Arrufat and Montero did not react immediately to Miguel Mejides' death, allowing more than a week to pass. What seems to have spurred them to draft their letter of condolences was the death of Rafael Alcides, and the official silence surrounding it. Since the official media published news of Mejides' death, but remained silent about Alcides, the occasion lent itself to PEN Cuba taking a stand against political censorship.
There is no reference in the PEN Cuba letter, however, to the uneven coverage of the authors' passings. Those who were able to read it had to read between the lines and intuit that, by mentioning Mejides and Alcides together, they were condemning the discrimination against the latter. The condemnation was not explicit, but had to be deciphered amidst the allegorical and ambiguous forms of expression so common in Cuba. The signers of the letter counted on their readers' complicity, so as not to provoke the authorities.
Virgilio López Lemus was more daring when he wrote of Alcides, in an official publication: "He had the right to renounce whatever he wanted, we have no right to renounce him and his beautiful body of work." His obituary, which appeared in Cubaliteraria, was one of the two published by the regime's press. The other, appearing days later in La Jiribilla, contained a text published by Roberto Manzano on Facebook. (Cubaliteraria and La Jiribilla are means directed abroad, with few readers on the island.)
Speaking of the subject, Arrufat and Montero were obligated to denounce the censorship that had been practiced. And it is not that Rafael Alcides, who resigned his UNEAC membership and rejected the National Literature Prize, needed to be mentioned in Granma at the time of his death, but rather that the readers who read him with such fervor (that with which, in the 80s, I saw so many read As Grateful As a Dog) should know that the poet has died.
It is mainly a right of Cuban readers, a right to memory, and it is for violations like this, and even worse, that a PEN should exist in Cuba.
If Arrufat and Montero did not feel the obligation to speak out openly on the subject, they demonstrate how incapable they are to champion the defense of the rights of a group that, also including readers, transcends the union itself.
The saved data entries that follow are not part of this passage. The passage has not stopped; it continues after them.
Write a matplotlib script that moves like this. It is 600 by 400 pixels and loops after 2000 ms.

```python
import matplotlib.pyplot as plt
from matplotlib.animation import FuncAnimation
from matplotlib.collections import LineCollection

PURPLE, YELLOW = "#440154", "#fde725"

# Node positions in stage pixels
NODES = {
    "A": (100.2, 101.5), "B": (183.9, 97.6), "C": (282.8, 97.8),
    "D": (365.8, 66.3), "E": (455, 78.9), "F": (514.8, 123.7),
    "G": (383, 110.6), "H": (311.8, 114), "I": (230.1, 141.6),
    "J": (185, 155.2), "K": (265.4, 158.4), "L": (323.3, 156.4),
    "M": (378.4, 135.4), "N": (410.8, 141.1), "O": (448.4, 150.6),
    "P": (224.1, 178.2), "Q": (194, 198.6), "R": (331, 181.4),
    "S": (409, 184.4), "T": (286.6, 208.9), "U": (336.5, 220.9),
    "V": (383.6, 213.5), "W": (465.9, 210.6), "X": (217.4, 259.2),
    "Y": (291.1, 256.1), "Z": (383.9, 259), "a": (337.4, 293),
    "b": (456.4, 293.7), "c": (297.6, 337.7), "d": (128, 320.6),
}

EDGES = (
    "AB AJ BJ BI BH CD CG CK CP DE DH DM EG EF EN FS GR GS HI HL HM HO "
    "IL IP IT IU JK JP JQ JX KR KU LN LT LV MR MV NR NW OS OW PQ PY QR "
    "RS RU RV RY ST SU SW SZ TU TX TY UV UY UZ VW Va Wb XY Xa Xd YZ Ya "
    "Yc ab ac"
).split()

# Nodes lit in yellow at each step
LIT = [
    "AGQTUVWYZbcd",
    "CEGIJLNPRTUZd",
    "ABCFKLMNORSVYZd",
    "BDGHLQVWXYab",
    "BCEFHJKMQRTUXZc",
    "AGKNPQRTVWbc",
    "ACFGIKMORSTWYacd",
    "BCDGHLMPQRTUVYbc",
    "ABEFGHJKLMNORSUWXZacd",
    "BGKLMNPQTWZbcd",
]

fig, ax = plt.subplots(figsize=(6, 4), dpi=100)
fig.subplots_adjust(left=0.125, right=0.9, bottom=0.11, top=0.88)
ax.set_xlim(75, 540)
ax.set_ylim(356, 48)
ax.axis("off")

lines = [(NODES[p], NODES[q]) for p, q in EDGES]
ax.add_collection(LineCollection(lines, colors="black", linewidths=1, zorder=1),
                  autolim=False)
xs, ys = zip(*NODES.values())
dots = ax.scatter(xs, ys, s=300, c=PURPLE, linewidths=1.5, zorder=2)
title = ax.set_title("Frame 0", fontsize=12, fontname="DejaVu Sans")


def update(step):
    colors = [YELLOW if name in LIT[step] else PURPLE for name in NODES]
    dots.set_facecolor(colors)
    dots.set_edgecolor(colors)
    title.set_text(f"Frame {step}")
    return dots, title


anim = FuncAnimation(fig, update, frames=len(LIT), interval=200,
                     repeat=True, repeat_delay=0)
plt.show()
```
But if, conscious of their duty, they decided to keep a low profile, and expressly themselves mutedly, and engage in – now as president and secretary general of an NGO – even more dissimulation, the least caustic thing that could be said of both is that they combined their efforts as dramatists to produce a new farce that favors them.